Mourning LA Weekly's Layoffs

Since 1978, LA Weekly, a Los Angeles based news media outlet, has been one of the city's premier news outlets. In October, LA Weekly was sold by its owner Voice Media Group to Semanal Media, an anonymous group of investors that did not reveal its owners until last week. This new group of owners have laid off all of their editors, publishers, and their writers - with the exception of one.

As a result of these layoffs, on Friday, Dec. 8, 2017, former employees and spectators participated in what was stated to be a mock funeral of LA Weekly in front of its headquarters in Culver City, California. Orchestrated by Jeff Weiss, former writer and columnist of LA Weekly, the event's goal was to protest the decisions that were made by Semanal Media.

The protest started at 12:00 PM, as the crowd held signs with various slogans, including the message "Sell the Paper", which they chanted throughout the event, along with passing drivers honking their horns in support.

The protest also featured an open casket that held every single print edition the paper had distributed. Weiss, Max Bell, and various people who worked for the paper spoke against the recent transactions made by their new owners.

When asked about his initial thoughts on this transaction, Weiss said, "This was no one with newspaper experience, no one legitimately like an editor. Then they came in, they didn't give anyone a day of notice, when the publisher gets an email the night before everyone was gone. Every editor was gone, half of the advertising staff gone, publisher gone, just like decapitated."

Weiss continues to discuss his lack of confidence in the new owners of LA Weekly.

"They didn't have the decency to be in the building, I mean they didn't have the intelligence to do an exit interview. That's like ultimately how you know they're incompetent."

Fellow writer, Max Bell, who had been a freelancer in the music department for LA Weekly since 2012, broke down the process of putting the event together.

"The boycott LA Weekly campaign was largely organized by Katie Bain, Jeff Weiss, and Rebecca Haithcoat, and myself," Bell said. "Katie Bain was responsible for putting the GoFundMe page together that people generously donated to, so we were able to pay for the casket, for renting the casket."

One spectator, Mike Wellman, had the opportunity to speak out at the event. Wellman is the co-owner of the Comic Bug store in Culver City, and told us about his ties with LA Weekly.

"The reason I put my advertising dollars into the Weekly is because I read it every week, and the things it brought attention to both culturally and human interest, and you know some of the corruption that happens in the city."

Wellman added on about his thoughts on the protest. "I wish it was bigger, but this is a core group of people who care. The writers are here banding together, I'm here with them in solidarity."
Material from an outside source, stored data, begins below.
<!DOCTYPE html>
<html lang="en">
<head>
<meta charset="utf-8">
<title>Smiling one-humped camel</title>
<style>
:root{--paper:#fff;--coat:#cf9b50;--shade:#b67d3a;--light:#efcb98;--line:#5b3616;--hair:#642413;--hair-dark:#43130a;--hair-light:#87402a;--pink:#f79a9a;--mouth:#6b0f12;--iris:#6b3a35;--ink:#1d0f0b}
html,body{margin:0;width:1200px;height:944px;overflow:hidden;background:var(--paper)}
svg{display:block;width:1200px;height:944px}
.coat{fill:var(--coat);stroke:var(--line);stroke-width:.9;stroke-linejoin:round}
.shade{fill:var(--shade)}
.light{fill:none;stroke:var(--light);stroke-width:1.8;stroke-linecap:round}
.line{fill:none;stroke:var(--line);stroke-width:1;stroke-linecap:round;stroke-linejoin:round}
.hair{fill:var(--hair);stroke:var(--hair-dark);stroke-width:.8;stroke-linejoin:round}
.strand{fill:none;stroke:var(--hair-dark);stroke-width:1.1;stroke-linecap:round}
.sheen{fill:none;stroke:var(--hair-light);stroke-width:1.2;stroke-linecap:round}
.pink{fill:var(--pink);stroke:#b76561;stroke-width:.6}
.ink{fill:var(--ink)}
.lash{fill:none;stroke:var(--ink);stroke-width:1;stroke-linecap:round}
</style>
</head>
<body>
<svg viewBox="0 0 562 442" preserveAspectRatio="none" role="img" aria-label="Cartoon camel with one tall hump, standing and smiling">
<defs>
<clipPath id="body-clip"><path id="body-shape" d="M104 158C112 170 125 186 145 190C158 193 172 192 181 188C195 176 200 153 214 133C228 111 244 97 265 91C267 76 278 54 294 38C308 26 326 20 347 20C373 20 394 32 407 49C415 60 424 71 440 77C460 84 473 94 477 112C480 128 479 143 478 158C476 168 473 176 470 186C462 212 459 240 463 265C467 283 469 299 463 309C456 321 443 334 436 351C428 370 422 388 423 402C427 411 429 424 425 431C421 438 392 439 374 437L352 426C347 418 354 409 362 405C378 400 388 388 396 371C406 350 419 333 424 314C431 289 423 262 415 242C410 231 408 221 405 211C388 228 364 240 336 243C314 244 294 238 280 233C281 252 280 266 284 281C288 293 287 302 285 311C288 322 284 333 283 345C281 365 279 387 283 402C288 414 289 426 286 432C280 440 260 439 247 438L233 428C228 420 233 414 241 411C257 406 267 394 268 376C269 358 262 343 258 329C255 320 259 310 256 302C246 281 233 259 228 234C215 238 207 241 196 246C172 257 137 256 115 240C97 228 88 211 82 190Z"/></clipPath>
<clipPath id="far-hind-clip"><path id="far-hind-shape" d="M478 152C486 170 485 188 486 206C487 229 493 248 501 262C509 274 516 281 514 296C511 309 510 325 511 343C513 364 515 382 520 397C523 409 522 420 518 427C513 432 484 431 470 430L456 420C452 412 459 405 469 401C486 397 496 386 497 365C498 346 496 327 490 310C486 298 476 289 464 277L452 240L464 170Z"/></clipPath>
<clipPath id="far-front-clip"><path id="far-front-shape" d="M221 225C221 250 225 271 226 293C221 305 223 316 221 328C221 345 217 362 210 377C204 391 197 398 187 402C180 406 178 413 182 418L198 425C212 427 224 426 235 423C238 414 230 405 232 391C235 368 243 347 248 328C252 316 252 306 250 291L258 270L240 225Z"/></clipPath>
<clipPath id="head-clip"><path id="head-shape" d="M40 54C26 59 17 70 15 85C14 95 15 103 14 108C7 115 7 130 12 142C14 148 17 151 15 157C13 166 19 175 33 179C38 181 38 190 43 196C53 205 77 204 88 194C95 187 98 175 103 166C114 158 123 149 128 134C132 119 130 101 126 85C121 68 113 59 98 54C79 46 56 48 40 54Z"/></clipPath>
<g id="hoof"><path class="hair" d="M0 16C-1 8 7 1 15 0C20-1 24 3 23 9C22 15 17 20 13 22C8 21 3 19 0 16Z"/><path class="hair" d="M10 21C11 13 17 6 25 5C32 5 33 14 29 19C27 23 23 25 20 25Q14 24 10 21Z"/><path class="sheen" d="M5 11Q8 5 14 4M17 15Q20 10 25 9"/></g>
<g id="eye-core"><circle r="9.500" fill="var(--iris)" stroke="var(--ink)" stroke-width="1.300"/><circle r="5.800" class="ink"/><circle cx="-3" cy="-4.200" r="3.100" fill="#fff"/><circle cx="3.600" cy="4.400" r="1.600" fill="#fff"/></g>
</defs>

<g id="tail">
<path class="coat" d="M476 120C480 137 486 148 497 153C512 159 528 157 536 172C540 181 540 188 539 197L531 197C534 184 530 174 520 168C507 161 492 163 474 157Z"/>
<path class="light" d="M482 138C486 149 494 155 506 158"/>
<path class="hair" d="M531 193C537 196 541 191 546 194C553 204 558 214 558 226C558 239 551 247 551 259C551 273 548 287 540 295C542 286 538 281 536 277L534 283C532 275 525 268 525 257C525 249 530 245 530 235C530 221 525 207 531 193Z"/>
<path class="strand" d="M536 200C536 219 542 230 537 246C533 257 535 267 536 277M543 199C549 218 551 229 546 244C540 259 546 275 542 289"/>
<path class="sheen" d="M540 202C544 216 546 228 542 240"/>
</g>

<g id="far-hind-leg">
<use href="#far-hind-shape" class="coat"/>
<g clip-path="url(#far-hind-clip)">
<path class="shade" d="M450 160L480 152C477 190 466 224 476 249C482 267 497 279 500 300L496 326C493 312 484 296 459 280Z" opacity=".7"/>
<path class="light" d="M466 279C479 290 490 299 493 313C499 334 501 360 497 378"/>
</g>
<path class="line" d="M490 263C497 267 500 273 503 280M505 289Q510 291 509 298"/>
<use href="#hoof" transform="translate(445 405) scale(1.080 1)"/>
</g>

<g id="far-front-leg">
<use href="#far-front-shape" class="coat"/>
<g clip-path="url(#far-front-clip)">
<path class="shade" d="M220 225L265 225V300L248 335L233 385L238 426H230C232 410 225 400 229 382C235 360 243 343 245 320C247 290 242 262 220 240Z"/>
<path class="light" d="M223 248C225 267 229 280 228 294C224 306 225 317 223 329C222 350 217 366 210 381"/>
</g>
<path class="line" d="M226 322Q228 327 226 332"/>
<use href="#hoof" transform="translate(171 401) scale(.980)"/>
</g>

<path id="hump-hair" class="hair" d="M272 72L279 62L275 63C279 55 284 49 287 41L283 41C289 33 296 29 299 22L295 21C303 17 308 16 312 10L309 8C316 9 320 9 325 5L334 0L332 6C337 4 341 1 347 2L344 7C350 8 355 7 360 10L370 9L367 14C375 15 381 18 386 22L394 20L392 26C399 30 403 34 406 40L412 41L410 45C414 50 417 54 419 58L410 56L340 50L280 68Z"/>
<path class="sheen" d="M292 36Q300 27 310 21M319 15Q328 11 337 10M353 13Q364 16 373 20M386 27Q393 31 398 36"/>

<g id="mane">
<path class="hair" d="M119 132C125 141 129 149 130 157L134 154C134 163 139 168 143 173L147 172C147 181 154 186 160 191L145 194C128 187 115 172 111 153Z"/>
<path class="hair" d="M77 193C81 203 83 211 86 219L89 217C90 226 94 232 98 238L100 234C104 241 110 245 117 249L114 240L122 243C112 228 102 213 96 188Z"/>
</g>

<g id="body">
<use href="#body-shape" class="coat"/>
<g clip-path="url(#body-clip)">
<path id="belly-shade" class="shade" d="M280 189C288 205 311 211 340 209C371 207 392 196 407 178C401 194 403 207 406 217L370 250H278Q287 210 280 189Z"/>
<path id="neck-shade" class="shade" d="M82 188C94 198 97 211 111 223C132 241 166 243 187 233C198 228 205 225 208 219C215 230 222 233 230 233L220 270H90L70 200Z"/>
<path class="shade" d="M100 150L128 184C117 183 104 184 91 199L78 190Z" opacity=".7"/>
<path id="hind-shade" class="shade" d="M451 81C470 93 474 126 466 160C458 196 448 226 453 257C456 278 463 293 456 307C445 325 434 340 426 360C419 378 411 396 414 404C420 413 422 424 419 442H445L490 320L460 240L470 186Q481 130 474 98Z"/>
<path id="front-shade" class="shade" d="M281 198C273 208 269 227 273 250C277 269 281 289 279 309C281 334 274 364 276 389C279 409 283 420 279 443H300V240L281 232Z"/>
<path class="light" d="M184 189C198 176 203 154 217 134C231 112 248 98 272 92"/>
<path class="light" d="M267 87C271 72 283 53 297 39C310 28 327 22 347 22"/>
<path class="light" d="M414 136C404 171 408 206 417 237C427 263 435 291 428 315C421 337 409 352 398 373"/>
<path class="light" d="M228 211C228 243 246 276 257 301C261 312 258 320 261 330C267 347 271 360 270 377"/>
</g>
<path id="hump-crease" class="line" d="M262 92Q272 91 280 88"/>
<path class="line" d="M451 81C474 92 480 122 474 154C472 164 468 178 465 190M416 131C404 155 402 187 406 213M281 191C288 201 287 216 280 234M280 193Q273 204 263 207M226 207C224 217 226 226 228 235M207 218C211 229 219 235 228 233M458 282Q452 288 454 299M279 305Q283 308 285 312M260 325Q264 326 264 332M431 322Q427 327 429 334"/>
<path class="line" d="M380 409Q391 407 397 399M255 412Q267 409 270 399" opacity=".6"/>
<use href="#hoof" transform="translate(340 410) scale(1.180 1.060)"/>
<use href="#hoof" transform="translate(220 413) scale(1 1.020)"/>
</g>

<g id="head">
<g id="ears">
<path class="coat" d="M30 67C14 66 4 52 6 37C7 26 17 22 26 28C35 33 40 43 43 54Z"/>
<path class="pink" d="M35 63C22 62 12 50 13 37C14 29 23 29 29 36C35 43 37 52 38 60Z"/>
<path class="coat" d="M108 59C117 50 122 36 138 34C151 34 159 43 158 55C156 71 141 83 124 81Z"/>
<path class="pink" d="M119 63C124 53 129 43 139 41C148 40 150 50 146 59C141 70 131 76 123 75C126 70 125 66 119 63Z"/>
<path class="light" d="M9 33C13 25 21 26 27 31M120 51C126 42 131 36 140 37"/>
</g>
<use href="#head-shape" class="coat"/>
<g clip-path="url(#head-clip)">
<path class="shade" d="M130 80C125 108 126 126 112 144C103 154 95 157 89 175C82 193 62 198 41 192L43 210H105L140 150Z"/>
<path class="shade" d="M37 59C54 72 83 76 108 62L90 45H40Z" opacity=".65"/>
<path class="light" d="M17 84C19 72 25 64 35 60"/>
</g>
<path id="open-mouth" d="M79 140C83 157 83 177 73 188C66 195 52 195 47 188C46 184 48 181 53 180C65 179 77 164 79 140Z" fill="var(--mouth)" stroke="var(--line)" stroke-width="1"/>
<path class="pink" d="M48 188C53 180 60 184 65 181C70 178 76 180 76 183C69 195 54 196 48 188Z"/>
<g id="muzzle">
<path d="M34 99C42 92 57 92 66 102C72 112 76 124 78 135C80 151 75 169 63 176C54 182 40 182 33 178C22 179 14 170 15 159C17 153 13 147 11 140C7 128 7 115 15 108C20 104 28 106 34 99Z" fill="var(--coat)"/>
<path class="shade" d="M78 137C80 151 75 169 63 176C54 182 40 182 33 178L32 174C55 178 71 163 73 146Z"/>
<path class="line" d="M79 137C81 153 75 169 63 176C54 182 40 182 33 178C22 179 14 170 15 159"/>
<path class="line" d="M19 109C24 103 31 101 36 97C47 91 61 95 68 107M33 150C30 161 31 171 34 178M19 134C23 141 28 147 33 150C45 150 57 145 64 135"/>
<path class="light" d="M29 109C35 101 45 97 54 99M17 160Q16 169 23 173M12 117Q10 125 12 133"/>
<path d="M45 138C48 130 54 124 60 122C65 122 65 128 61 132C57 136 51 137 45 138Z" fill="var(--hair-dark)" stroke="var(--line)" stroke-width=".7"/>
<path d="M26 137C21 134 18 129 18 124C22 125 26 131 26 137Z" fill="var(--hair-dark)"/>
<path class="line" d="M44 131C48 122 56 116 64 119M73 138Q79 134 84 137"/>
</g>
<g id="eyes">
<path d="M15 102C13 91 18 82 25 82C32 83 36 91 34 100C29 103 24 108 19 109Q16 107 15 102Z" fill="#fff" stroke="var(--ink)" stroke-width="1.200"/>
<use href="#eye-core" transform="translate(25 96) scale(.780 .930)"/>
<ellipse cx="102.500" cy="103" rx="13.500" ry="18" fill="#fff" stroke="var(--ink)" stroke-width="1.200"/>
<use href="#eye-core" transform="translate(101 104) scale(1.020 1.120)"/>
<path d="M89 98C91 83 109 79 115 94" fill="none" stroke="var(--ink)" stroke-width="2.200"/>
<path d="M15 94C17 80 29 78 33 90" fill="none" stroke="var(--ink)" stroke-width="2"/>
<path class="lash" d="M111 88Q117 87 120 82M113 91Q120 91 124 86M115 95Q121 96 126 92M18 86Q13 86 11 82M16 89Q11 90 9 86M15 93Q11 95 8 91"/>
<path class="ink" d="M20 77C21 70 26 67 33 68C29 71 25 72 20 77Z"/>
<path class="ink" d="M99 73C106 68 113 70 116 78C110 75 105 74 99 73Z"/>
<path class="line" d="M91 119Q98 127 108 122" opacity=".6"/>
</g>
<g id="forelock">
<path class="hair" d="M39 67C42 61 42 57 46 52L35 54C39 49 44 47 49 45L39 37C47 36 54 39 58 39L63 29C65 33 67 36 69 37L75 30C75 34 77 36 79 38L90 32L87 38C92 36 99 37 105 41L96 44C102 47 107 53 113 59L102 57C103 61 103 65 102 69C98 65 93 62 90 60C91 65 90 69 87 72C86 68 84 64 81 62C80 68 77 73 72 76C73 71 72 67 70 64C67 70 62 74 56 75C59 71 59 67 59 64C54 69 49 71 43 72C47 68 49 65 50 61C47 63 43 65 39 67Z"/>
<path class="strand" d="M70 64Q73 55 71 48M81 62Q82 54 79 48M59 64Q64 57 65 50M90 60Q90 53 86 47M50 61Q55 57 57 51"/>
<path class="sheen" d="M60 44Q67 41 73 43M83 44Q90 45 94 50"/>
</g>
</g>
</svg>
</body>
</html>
When asked if this was the first step in returning LA Weekly to it's former glory, Weiss said, "We're going to boycott every one of their advertisers until there's no paper, until they sell it back with the community interest at heart, or the interest of journalism at heart, hopefully both. That's what matters."